** TASK ITEM **
Word for word, output the data that follows.
*** Begin section ***
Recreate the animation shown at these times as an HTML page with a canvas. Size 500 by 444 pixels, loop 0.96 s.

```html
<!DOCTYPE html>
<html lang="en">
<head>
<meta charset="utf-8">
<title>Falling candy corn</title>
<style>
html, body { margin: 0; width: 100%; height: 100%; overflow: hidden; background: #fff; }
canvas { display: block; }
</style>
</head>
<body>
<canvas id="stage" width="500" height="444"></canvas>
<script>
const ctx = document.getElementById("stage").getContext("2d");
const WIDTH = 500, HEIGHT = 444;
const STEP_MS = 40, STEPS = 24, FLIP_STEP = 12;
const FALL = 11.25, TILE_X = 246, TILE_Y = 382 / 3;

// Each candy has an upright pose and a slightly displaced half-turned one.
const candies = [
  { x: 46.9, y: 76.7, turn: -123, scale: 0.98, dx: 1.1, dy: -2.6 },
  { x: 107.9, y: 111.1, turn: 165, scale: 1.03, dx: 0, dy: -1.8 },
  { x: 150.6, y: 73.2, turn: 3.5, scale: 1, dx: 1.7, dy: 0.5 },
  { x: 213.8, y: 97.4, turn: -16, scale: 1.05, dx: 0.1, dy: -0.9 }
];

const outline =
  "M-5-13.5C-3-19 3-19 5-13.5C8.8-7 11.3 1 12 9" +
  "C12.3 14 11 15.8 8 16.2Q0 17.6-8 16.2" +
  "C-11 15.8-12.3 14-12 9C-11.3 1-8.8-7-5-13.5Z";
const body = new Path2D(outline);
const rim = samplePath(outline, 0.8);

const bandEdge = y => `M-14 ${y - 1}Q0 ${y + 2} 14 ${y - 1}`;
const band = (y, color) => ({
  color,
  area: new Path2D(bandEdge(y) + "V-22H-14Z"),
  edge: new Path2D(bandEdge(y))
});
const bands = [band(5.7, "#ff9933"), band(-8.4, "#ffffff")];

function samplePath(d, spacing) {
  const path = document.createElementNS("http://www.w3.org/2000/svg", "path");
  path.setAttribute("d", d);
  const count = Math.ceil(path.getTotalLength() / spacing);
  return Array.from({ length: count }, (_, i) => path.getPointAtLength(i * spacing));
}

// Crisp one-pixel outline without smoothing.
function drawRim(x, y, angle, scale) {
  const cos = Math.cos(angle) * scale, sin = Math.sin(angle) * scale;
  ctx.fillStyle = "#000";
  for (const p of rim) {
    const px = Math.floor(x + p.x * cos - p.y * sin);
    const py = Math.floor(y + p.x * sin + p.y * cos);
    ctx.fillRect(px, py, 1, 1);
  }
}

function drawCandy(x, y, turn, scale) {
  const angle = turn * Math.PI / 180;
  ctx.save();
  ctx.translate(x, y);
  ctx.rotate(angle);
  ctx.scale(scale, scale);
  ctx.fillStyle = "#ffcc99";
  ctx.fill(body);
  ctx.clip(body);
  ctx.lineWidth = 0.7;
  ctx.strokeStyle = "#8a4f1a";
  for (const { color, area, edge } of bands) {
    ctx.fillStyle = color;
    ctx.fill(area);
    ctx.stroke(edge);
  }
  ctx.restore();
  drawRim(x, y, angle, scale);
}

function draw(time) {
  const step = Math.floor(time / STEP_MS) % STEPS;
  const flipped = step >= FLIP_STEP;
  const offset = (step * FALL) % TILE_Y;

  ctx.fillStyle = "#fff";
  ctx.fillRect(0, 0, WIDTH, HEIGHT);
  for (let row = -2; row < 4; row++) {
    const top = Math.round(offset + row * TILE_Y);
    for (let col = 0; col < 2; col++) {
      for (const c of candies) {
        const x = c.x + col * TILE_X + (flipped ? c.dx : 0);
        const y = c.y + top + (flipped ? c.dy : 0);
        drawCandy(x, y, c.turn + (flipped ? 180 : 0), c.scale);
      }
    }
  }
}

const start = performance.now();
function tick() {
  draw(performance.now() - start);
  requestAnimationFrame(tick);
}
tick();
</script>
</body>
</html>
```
*** End section ***
** ANSWER **
Recreate the animation shown at these times as an HTML page with a canvas. Size 500 by 444 pixels, loop 0.96 s.

```html
<!DOCTYPE html>
<html lang="en">
<head>
<meta charset="utf-8">
<title>Falling candy corn</title>
<style>
html, body { margin: 0; width: 100%; height: 100%; overflow: hidden; background: #fff; }
canvas { display: block; }
</style>
</head>
<body>
<canvas id="stage" width="500" height="444"></canvas>
<script>
const ctx = document.getElementById("stage").getContext("2d");
const WIDTH = 500, HEIGHT = 444;
const STEP_MS = 40, STEPS = 24, FLIP_STEP = 12;
const FALL = 11.25, TILE_X = 246, TILE_Y = 382 / 3;

// Each candy has an upright pose and a slightly displaced half-turned one.
const candies = [
  { x: 46.9, y: 76.7, turn: -123, scale: 0.98, dx: 1.1, dy: -2.6 },
  { x: 107.9, y: 111.1, turn: 165, scale: 1.03, dx: 0, dy: -1.8 },
  { x: 150.6, y: 73.2, turn: 3.5, scale: 1, dx: 1.7, dy: 0.5 },
  { x: 213.8, y: 97.4, turn: -16, scale: 1.05, dx: 0.1, dy: -0.9 }
];

const outline =
  "M-5-13.5C-3-19 3-19 5-13.5C8.8-7 11.3 1 12 9" +
  "C12.3 14 11 15.8 8 16.2Q0 17.6-8 16.2" +
  "C-11 15.8-12.3 14-12 9C-11.3 1-8.8-7-5-13.5Z";
const body = new Path2D(outline);
const rim = samplePath(outline, 0.8);

const bandEdge = y => `M-14 ${y - 1}Q0 ${y + 2} 14 ${y - 1}`;
const band = (y, color) => ({
  color,
  area: new Path2D(bandEdge(y) + "V-22H-14Z"),
  edge: new Path2D(bandEdge(y))
});
const bands = [band(5.7, "#ff9933"), band(-8.4, "#ffffff")];

function samplePath(d, spacing) {
  const path = document.createElementNS("http://www.w3.org/2000/svg", "path");
  path.setAttribute("d", d);
  const count = Math.ceil(path.getTotalLength() / spacing);
  return Array.from({ length: count }, (_, i) => path.getPointAtLength(i * spacing));
}

// Crisp one-pixel outline without smoothing.
function drawRim(x, y, angle, scale) {
  const cos = Math.cos(angle) * scale, sin = Math.sin(angle) * scale;
  ctx.fillStyle = "#000";
  for (const p of rim) {
    const px = Math.floor(x + p.x * cos - p.y * sin);
    const py = Math.floor(y + p.x * sin + p.y * cos);
    ctx.fillRect(px, py, 1, 1);
  }
}

function drawCandy(x, y, turn, scale) {
  const angle = turn * Math.PI / 180;
  ctx.save();
  ctx.translate(x, y);
  ctx.rotate(angle);
  ctx.scale(scale, scale);
  ctx.fillStyle = "#ffcc99";
  ctx.fill(body);
  ctx.clip(body);
  ctx.lineWidth = 0.7;
  ctx.strokeStyle = "#8a4f1a";
  for (const { color, area, edge } of bands) {
    ctx.fillStyle = color;
    ctx.fill(area);
    ctx.stroke(edge);
  }
  ctx.restore();
  drawRim(x, y, angle, scale);
}

function draw(time) {
  const step = Math.floor(time / STEP_MS) % STEPS;
  const flipped = step >= FLIP_STEP;
  const offset = (step * FALL) % TILE_Y;

  ctx.fillStyle = "#fff";
  ctx.fillRect(0, 0, WIDTH, HEIGHT);
  for (let row = -2; row < 4; row++) {
    const top = Math.round(offset + row * TILE_Y);
    for (let col = 0; col < 2; col++) {
      for (const c of candies) {
        const x = c.x + col * TILE_X + (flipped ? c.dx : 0);
        const y = c.y + top + (flipped ? c.dy : 0);
        drawCandy(x, y, c.turn + (flipped ? 180 : 0), c.scale);
      }
    }
  }
}

const start = performance.now();
function tick() {
  draw(performance.now() - start);
  requestAnimationFrame(tick);
}
tick();
</script>
</body>
</html>
```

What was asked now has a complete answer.